Many countries around the world have implemented this to give more Job opportunities to Nationals than expatriates. Middle East and Gulf Countries also apply the same strategy now to Hire Saudi Nationals and remove Expatriates.
We can see a large number of Expatriates in Gulf countries. We don’t see this in Europe and America where only a few number of jobs are occupied by Expatriates and immigrants. In US, for example, Expatriates such as Latinos, Africans and Arabs work as taxi drivers and municipal workers. They are also employed for road and house maintenance, hotel and restaurant services, shops, and mobile food carts.
These countries employ other nationals considering their educational and scientific knowledge. The US government gives citizenship to scientists and researchers and tries to keep them on their soil to benefit from their knowledge. They include Arabs, Saudis and other GCC nationals.
The US can do it because of its size and the “American Dream” program. This does not mean the same can be successfully applied in Arab and Gulf countries, because of geographical and other differences. I believe that those who have migrated from their countries should have stayed back to make them another America and Europe.
The presence of close to 8 million Expatriatess, compared to 5.8 million Saudi workers, clearly shows that there is something wrong in the system. This has created many challenges and exposed many false claims regarding employment of Saudis.
Some Saudis Nationals have taken jobs in the market, which were previously monopolized by expatriates. The Saudization program also unveiled the fact that the Saudis are unable to compete with expats at places of work because of unfair competition between them.
This has angered many Saudi National graduates because they find it difficult to get employed in suitable positions that cope with their specializations. At the same time, there are officials who wanted to push these Saudis to join the market and trade, and give up their dream of having a good job.

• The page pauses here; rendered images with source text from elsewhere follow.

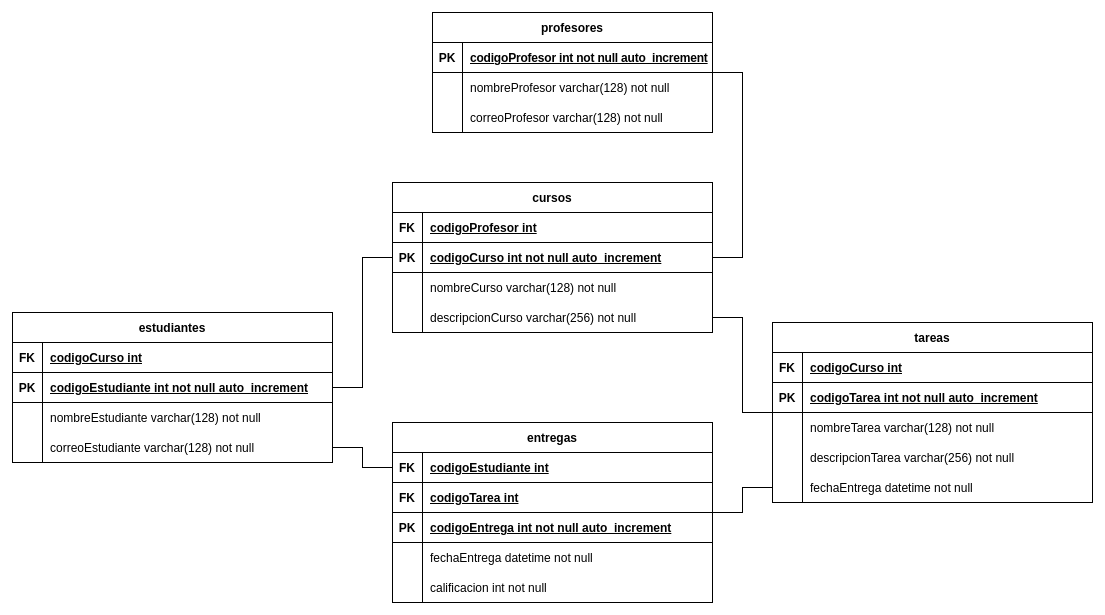
<!DOCTYPE html>
<html lang="es">
<head>
<meta charset="utf-8">
<title>Diagrama entidad-relación</title>
<style>
:root { --line: #000; --paper: #fff; --ink: #000; }
* { box-sizing: border-box; margin: 0; padding: 0; }
body { width: 1105px; height: 615px; overflow: hidden; background: var(--paper); }
.diagram {
  position: relative; width: 1105px; height: 615px; overflow: hidden;
  background: var(--paper); color: var(--ink);
  font: 12px/27px "Liberation Sans", Arial, sans-serif;
}
.connectors { position: absolute; inset: 0; fill: none; stroke: var(--line); shape-rendering: crispEdges; }
.entity {
  position: absolute; width: 321px;
  border: solid var(--line); border-width: 0 1px 1px;
  background: var(--paper);
}
.entity h2 {
  height: 30px; padding: 2px 1px 0 0; border-top: 1px solid var(--line);
  font-size: 12px; font-weight: 700; text-align: center;
}
.field { display: grid; grid-template-columns: 30px 1fr; height: 30px; white-space: nowrap; }
.field > * { padding-top: 3px; min-width: 0; }
.field b { padding-right: 1px; border-right: 1px solid var(--line); text-align: center; }
.field span { padding-left: 7px; }
.key, .first { border-top: 1px solid var(--line); }
.key > *, .first > * { padding-top: 2px; }
.key span { font-weight: 700; text-decoration: underline; }
.profesores { left: 432px; top: 12px; width: 281px; }
.profesores .key span { letter-spacing: -0.2px; }
.cursos { left: 392px; top: 182px; }
.estudiantes { left: 12px; top: 312px; }
.entregas { left: 392px; top: 422px; }
.tareas { left: 772px; top: 322px; }
</style>
</head>
<body>
<main class="diagram">
  <svg class="connectors" width="1105" height="615" viewBox="0 0 1105 615" aria-hidden="true">
    <polyline points="712,72.5 742.5,72.5 742.5,257.5 712,257.5"/>
    <polyline points="332,387.5 362.5,387.5 362.5,257.5 393,257.5"/>
    <polyline points="712,317.5 742.5,317.5 742.5,412.5 773,412.5"/>
    <polyline points="332,447.5 362.5,447.5 362.5,467.5 393,467.5"/>
    <polyline points="712,512.5 742.5,512.5 742.5,487.5 773,487.5"/>
  </svg>

  <section class="entity profesores">
    <h2>profesores</h2>
    <div class="field key"><b>PK</b><span>codigoProfesor int not null auto_increment</span></div>
    <div class="field first"><b></b><span>nombreProfesor varchar(128) not null</span></div>
    <div class="field"><b></b><span>correoProfesor varchar(128) not null</span></div>
  </section>

  <section class="entity cursos">
    <h2>cursos</h2>
    <div class="field key"><b>FK</b><span>codigoProfesor int</span></div>
    <div class="field key"><b>PK</b><span>codigoCurso int not null auto_increment</span></div>
    <div class="field first"><b></b><span>nombreCurso varchar(128) not null</span></div>
    <div class="field"><b></b><span>descripcionCurso varchar(256) not null</span></div>
  </section>

  <section class="entity estudiantes">
    <h2>estudiantes</h2>
    <div class="field key"><b>FK</b><span>codigoCurso int</span></div>
    <div class="field key"><b>PK</b><span>codigoEstudiante int not null auto_increment</span></div>
    <div class="field first"><b></b><span>nombreEstudiante varchar(128) not null</span></div>
    <div class="field"><b></b><span>correoEstudiante varchar(128) not null</span></div>
  </section>

  <section class="entity entregas">
    <h2>entregas</h2>
    <div class="field key"><b>FK</b><span>codigoEstudiante int</span></div>
    <div class="field key"><b>FK</b><span>codigoTarea int</span></div>
    <div class="field key"><b>PK</b><span>codigoEntrega int not null auto_increment</span></div>
    <div class="field first"><b></b><span>fechaEntrega datetime not null</span></div>
    <div class="field"><b></b><span>calificacion int not null</span></div>
  </section>

  <section class="entity tareas">
    <h2>tareas</h2>
    <div class="field key"><b>FK</b><span>codigoCurso int</span></div>
    <div class="field key"><b>PK</b><span>codigoTarea int not null auto_increment</span></div>
    <div class="field first"><b></b><span>nombreTarea varchar(128) not null</span></div>
    <div class="field"><b></b><span>descripcionTarea varchar(256) not null</span></div>
    <div class="field"><b></b><span>fechaEntrega datetime not null</span></div>
  </section>
</main>
</body>
</html>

Nearly 8 million Expat workers, who still retain their jobs in the public and private sectors, pose unfair competition to three million Saudis who look for jobs. As the statistics authority expects an increase in the number of expatriate workers this year, I believe that there is only one strategic solution to cut unemployment rate in the Kingdom.